What the exercise asks: Where "margin" occurs in a line of the entries below, copy that line.

*** Material for this task ***

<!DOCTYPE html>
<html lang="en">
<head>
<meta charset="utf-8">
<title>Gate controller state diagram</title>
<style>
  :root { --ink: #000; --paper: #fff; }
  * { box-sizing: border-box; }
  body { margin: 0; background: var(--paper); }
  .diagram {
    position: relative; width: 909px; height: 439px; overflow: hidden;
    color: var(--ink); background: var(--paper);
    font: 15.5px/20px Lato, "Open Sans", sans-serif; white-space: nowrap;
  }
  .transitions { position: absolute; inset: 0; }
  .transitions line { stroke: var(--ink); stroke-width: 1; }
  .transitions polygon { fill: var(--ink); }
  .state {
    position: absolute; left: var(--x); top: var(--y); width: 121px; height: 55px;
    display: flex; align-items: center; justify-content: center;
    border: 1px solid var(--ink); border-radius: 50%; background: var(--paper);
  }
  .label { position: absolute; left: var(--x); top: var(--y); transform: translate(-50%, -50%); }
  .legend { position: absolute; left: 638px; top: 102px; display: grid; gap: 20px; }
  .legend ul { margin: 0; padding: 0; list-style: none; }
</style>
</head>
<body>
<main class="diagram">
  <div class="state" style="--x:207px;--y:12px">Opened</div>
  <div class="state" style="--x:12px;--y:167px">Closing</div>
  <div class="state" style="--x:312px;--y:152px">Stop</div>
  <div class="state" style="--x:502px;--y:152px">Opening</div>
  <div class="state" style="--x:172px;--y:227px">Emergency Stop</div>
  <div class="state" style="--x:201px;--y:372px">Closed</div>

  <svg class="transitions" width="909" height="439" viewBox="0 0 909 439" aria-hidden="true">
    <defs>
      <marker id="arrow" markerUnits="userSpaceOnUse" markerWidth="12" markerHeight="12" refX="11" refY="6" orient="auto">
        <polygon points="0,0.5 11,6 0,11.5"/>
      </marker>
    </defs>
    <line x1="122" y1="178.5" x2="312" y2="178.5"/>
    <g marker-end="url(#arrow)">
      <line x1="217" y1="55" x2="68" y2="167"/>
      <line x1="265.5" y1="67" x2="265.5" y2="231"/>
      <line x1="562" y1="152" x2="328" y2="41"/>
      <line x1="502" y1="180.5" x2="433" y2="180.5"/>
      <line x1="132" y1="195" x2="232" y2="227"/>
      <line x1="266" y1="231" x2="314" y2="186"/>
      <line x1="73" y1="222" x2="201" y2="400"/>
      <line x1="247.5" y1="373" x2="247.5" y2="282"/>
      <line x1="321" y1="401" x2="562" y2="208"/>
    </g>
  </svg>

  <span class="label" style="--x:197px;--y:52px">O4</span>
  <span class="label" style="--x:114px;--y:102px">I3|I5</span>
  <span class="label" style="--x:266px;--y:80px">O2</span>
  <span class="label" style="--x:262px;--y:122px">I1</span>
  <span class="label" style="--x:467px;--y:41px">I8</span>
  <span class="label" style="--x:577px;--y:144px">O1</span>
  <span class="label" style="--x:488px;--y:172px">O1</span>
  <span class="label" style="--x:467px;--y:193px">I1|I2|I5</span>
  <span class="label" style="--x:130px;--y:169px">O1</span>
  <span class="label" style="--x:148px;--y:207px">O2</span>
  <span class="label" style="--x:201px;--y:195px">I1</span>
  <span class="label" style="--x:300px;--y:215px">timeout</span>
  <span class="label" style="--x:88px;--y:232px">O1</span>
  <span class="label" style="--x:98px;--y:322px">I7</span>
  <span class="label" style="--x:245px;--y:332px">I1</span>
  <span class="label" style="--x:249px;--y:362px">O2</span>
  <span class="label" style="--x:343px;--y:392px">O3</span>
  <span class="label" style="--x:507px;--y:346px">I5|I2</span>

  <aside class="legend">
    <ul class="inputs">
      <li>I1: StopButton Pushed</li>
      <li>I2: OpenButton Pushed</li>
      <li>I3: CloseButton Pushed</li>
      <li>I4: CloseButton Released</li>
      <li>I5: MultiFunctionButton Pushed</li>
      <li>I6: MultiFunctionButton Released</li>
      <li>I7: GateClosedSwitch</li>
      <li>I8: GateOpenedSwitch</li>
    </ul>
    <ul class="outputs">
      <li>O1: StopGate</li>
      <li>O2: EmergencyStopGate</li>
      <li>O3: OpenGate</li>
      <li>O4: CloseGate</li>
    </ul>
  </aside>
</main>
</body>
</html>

*** End of Material for this task ***

Result below:
  body { margin: 0; background: var(--paper); }
  .legend ul { margin: 0; padding: 0; list-style: none; }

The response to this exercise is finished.